┌──
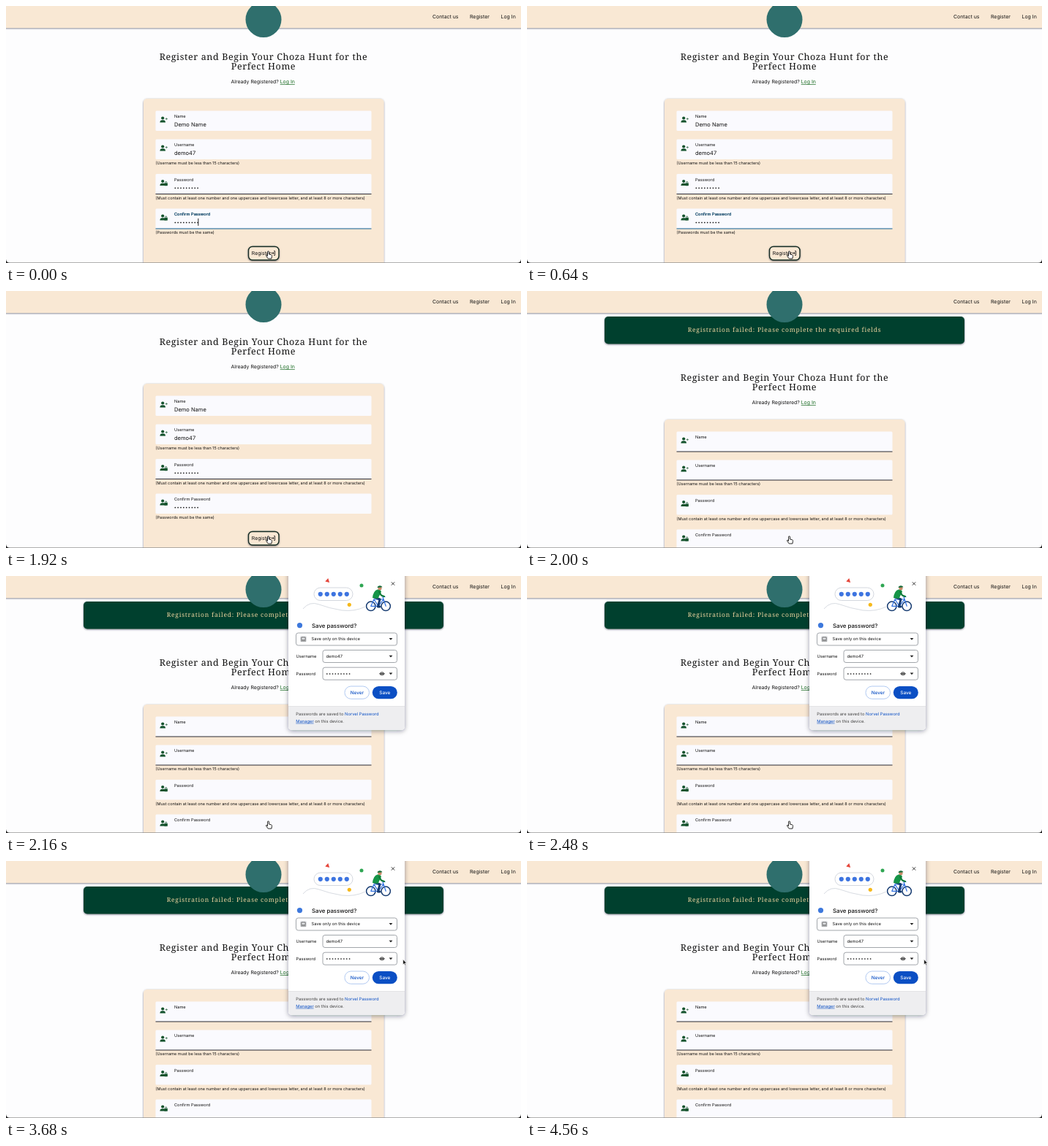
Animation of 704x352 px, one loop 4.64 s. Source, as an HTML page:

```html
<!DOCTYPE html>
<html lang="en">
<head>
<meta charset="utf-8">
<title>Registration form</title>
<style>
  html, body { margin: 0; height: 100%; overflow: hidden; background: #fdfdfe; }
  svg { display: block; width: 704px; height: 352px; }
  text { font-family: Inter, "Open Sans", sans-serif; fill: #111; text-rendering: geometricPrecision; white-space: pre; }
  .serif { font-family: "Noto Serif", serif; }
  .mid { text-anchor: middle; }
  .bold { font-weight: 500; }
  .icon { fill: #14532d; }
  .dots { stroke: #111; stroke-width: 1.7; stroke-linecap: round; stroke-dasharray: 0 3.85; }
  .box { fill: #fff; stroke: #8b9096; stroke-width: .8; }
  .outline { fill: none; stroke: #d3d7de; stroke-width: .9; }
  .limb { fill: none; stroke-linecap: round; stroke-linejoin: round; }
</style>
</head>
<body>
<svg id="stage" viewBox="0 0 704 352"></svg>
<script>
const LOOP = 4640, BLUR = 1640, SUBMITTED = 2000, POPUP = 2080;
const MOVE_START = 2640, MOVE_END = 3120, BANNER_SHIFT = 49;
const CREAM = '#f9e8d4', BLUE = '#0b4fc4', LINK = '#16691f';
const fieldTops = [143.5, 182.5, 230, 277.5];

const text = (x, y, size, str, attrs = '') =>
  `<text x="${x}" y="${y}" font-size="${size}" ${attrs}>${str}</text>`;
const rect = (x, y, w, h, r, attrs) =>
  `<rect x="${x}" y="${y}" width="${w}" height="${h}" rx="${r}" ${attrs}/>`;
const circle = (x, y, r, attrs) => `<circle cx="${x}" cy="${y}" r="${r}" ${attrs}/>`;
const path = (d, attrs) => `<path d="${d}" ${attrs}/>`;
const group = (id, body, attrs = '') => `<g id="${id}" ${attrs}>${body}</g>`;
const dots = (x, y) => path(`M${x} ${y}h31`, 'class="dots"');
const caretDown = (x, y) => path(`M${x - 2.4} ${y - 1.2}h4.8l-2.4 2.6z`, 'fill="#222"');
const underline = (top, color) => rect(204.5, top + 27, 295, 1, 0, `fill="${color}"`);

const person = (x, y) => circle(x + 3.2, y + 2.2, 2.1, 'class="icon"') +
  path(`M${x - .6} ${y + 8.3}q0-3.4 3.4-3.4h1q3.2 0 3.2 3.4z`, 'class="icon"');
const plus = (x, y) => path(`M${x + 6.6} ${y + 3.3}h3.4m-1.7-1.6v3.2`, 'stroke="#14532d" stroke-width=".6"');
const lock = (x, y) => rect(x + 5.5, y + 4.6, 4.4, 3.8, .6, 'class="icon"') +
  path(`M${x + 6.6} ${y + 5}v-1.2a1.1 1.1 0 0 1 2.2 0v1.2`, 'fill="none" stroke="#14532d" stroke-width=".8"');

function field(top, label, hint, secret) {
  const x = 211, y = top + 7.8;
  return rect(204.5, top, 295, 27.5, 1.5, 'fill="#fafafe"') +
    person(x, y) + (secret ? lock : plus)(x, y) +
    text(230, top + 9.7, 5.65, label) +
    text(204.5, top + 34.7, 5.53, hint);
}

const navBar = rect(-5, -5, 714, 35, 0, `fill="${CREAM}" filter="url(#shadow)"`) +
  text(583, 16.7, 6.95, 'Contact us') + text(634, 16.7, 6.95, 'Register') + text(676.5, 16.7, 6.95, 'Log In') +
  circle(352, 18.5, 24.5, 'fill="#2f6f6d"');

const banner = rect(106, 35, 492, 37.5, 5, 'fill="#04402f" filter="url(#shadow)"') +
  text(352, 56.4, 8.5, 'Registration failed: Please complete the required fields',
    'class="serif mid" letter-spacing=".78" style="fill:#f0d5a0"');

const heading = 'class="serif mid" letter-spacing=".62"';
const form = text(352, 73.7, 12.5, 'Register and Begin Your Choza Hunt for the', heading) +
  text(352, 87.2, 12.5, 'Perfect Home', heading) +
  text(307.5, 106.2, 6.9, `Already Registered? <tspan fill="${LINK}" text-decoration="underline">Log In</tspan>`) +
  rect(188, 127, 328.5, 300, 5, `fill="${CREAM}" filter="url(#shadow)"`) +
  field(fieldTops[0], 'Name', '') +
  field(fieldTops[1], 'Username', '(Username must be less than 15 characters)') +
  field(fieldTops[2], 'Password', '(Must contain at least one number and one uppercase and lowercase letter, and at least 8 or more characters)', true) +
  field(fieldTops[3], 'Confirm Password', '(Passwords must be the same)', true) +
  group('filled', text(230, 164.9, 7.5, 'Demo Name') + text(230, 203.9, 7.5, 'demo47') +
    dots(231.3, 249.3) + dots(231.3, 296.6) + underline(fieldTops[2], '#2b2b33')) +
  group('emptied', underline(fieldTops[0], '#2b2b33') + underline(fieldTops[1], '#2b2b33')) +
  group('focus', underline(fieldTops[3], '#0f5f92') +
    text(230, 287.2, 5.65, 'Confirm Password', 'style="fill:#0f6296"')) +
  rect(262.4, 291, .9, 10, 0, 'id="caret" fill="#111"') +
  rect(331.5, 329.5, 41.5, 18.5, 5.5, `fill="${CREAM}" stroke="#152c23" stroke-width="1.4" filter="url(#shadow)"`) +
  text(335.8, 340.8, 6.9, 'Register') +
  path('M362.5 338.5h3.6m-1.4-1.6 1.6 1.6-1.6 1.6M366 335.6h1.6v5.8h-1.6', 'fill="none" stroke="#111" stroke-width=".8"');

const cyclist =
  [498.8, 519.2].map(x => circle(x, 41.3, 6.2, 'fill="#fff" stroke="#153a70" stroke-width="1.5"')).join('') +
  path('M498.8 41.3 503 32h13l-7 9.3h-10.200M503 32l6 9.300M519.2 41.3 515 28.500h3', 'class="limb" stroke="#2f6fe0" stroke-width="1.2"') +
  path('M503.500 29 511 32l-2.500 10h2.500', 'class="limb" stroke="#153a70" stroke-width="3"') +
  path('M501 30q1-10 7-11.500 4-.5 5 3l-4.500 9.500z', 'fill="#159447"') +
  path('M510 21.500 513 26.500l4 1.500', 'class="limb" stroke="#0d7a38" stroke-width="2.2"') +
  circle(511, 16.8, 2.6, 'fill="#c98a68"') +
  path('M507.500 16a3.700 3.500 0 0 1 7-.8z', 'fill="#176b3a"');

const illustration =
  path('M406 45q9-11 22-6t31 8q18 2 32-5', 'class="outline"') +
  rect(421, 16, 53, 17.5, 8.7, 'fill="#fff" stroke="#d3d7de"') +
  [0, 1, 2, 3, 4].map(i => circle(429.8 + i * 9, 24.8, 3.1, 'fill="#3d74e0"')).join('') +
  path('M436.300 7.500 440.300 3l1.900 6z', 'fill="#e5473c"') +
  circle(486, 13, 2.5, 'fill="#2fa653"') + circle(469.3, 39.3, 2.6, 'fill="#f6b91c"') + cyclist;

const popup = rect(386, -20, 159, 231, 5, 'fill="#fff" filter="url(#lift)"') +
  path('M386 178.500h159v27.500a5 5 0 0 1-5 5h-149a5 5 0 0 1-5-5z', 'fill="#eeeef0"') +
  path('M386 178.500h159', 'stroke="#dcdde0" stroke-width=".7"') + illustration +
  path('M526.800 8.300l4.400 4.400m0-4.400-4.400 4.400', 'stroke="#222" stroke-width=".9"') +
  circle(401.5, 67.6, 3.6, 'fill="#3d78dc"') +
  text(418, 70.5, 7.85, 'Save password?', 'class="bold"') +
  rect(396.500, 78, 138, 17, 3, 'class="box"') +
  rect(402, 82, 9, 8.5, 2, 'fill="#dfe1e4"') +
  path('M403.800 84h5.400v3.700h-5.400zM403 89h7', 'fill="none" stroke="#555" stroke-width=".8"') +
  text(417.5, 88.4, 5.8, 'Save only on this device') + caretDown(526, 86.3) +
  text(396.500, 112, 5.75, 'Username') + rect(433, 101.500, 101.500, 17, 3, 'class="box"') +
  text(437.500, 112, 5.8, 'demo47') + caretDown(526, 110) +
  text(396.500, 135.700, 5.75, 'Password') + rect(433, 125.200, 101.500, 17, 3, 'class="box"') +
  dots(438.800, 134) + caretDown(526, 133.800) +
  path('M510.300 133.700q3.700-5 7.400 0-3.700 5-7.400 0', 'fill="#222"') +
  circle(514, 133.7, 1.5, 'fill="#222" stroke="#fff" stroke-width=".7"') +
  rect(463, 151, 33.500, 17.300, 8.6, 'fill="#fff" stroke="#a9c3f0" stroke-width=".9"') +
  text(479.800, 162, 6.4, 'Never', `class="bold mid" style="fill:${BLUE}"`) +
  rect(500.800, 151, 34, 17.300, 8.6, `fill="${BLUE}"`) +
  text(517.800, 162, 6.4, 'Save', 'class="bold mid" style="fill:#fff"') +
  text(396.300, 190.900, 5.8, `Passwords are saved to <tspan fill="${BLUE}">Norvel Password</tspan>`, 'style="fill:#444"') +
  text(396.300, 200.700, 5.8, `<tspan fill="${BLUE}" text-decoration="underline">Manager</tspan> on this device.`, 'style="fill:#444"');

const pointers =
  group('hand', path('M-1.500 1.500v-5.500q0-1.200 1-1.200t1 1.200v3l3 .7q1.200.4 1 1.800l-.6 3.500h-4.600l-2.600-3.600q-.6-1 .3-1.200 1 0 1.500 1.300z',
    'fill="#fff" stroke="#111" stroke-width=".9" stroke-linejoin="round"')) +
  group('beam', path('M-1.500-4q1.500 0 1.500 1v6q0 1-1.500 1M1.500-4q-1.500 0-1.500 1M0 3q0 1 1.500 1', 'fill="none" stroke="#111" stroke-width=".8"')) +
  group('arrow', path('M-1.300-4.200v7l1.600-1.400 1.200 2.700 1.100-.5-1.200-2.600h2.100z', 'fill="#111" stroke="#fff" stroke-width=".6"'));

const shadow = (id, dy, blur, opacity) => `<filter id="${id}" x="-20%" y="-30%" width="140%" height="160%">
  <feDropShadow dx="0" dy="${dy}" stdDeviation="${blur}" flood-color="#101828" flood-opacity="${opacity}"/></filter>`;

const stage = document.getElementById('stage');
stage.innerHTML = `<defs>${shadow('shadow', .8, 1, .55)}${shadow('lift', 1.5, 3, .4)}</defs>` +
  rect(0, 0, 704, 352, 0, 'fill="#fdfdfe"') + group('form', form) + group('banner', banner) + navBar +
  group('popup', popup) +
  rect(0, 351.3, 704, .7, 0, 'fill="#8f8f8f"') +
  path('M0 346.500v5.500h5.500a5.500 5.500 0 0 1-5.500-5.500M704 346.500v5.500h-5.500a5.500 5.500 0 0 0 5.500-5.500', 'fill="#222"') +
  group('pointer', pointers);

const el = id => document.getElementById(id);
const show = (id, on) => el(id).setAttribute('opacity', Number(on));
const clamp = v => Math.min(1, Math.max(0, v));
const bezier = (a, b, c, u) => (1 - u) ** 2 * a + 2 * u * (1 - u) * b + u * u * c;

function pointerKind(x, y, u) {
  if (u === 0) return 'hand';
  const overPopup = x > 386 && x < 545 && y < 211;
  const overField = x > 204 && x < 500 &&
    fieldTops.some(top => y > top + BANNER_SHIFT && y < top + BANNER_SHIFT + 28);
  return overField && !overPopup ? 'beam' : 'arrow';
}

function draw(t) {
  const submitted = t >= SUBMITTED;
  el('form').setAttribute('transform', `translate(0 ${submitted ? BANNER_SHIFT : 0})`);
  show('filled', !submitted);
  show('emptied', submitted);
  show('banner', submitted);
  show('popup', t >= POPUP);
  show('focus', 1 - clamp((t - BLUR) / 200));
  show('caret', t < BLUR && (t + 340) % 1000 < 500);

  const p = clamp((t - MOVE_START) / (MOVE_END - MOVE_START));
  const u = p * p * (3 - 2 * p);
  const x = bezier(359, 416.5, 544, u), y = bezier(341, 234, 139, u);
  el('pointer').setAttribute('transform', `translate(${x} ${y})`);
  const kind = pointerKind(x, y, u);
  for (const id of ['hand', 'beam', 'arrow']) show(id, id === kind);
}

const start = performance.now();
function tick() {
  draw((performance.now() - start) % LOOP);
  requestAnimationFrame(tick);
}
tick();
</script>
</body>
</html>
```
└──
┌──
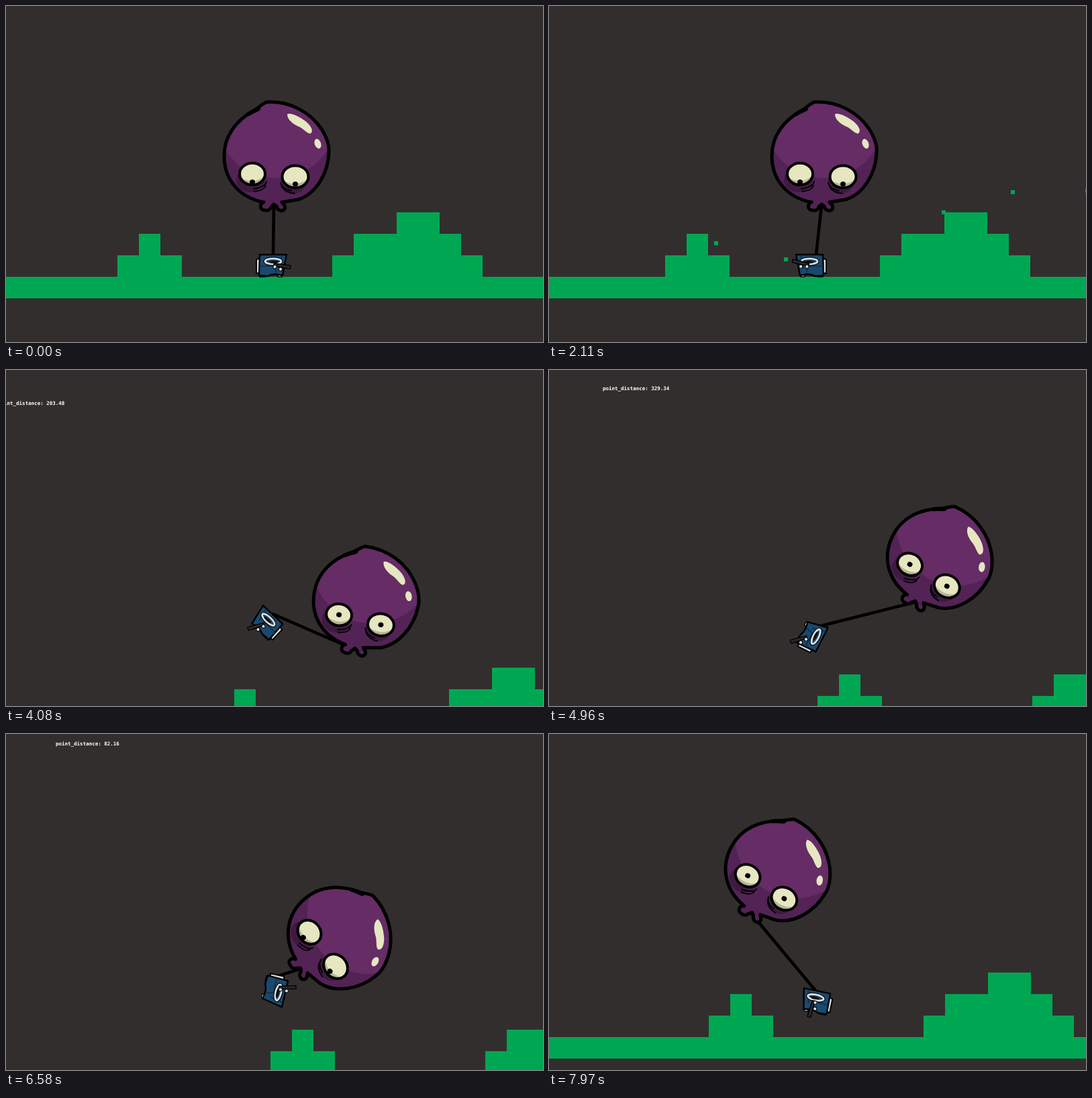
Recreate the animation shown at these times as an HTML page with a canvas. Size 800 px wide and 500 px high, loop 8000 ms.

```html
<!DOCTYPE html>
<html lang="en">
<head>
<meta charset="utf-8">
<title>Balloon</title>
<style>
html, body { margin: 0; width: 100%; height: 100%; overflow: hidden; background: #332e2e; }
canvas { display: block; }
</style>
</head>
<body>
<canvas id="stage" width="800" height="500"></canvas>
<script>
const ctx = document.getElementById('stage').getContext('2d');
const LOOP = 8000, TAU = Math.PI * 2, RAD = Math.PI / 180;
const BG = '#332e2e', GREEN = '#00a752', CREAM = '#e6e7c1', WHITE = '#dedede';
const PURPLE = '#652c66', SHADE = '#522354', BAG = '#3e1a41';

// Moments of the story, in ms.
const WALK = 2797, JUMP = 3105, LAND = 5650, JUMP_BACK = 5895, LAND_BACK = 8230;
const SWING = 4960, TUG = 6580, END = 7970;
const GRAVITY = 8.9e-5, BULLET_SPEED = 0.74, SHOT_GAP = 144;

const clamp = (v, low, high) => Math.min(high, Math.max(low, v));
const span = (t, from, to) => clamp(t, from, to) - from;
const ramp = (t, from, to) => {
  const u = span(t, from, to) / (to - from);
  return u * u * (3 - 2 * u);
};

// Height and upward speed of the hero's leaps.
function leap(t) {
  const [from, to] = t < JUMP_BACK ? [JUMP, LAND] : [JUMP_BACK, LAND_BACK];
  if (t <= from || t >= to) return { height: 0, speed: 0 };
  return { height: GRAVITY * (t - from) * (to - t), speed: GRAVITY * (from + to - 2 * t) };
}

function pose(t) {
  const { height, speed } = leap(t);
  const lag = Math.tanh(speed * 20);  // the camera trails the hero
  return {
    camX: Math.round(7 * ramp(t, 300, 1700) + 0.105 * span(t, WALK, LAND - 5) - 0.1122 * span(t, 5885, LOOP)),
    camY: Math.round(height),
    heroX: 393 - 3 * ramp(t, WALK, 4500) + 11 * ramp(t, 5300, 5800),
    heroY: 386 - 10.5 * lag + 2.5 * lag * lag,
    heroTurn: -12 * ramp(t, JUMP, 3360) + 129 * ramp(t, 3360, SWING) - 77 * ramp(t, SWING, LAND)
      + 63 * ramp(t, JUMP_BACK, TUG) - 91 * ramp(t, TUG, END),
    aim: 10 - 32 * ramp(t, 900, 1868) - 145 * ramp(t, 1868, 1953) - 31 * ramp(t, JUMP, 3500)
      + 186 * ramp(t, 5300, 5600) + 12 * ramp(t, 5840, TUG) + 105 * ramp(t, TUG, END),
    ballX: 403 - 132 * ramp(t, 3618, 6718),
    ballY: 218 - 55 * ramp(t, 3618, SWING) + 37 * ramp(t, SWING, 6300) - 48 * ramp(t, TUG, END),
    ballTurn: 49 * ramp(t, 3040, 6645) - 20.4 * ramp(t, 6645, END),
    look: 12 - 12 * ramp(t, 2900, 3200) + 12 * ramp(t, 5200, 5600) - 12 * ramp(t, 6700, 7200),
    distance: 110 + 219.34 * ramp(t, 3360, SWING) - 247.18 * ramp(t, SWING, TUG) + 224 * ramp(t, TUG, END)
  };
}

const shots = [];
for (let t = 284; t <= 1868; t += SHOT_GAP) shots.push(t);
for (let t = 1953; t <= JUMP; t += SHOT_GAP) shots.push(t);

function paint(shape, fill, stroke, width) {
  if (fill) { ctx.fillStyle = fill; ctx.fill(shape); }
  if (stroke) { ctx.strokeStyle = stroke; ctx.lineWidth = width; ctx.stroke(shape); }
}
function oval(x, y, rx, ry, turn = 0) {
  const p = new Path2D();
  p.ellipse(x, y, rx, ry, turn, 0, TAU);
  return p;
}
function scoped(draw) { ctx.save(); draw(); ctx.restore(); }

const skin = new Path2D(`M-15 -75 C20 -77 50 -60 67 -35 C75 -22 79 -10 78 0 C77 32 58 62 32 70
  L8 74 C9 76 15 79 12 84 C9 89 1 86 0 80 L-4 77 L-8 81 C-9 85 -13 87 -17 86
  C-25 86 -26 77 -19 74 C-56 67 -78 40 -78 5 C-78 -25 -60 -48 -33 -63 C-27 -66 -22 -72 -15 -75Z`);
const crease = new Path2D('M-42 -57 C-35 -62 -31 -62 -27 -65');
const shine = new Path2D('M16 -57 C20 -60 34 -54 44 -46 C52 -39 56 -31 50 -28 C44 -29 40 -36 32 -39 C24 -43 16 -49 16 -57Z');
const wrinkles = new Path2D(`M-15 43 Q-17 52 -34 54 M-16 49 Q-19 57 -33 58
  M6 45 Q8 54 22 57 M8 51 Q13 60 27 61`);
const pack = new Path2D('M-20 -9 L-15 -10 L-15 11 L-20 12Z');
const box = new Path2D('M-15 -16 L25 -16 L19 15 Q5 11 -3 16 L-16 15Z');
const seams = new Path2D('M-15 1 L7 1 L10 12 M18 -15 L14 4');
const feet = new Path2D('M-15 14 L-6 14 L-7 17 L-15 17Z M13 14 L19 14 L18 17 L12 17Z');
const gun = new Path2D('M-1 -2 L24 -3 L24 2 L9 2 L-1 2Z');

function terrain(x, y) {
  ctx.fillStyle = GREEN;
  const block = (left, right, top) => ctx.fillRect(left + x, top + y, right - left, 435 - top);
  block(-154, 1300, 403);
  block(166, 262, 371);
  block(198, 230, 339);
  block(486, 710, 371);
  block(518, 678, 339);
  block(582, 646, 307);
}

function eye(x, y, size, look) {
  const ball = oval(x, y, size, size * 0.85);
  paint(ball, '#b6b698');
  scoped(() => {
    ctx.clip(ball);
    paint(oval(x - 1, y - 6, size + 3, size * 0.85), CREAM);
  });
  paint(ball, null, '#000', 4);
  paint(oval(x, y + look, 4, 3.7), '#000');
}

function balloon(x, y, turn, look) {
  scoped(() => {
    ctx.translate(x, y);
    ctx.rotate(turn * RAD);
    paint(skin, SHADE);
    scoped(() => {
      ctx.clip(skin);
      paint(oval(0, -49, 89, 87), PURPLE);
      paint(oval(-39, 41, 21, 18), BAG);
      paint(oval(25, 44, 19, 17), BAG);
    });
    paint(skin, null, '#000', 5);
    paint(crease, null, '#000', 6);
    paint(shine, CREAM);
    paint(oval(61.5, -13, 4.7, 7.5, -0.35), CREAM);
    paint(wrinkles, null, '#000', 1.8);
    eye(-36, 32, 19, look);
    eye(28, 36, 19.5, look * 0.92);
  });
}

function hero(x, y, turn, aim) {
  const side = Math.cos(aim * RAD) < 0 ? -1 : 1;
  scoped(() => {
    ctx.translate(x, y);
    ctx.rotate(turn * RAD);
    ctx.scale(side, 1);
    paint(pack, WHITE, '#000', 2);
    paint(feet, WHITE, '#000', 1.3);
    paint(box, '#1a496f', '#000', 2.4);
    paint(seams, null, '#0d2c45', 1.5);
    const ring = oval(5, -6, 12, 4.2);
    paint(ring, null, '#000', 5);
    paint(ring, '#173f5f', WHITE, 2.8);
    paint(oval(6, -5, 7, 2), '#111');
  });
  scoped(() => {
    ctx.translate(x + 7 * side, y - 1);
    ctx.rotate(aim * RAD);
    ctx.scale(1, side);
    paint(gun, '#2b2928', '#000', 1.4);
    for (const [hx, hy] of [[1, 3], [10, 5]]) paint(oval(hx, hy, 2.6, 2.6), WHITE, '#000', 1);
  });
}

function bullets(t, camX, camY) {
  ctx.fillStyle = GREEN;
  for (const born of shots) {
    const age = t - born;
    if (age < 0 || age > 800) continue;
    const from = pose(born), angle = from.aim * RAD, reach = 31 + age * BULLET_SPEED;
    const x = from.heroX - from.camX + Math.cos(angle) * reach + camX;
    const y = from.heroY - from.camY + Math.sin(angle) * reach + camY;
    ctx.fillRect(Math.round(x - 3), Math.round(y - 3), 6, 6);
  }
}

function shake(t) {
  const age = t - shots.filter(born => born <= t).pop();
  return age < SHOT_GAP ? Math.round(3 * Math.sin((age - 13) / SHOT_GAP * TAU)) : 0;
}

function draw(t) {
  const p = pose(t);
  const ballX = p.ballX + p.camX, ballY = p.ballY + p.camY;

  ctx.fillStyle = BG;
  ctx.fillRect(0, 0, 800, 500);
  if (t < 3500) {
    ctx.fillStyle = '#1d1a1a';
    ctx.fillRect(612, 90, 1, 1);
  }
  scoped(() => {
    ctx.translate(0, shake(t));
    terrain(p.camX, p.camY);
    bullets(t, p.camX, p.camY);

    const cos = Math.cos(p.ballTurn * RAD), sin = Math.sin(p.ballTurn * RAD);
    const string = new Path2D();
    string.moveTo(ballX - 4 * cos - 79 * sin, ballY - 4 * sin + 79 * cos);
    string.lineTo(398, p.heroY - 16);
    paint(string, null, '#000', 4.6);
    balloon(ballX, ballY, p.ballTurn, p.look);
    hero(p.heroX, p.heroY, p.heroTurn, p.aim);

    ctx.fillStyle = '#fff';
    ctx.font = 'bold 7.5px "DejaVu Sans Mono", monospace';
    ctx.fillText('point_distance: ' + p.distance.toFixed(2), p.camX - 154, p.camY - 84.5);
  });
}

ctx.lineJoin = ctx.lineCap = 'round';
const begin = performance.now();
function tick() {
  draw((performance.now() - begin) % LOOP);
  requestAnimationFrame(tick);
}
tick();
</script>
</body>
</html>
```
└──
**Problem description:**
Find the string "look" in the records, then copy each line where it occurs.

**Answer section:**
    look: 12 - 12 * ramp(t, 2900, 3200) + 12 * ramp(t, 5200, 5600) - 12 * ramp(t, 6700, 7200),
function eye(x, y, size, look) {
  paint(oval(x, y + look, 4, 3.7), '#000');
function balloon(x, y, turn, look) {
    eye(-36, 32, 19, look);
    eye(28, 36, 19.5, look * 0.92);
    balloon(ballX, ballY, p.ballTurn, p.look);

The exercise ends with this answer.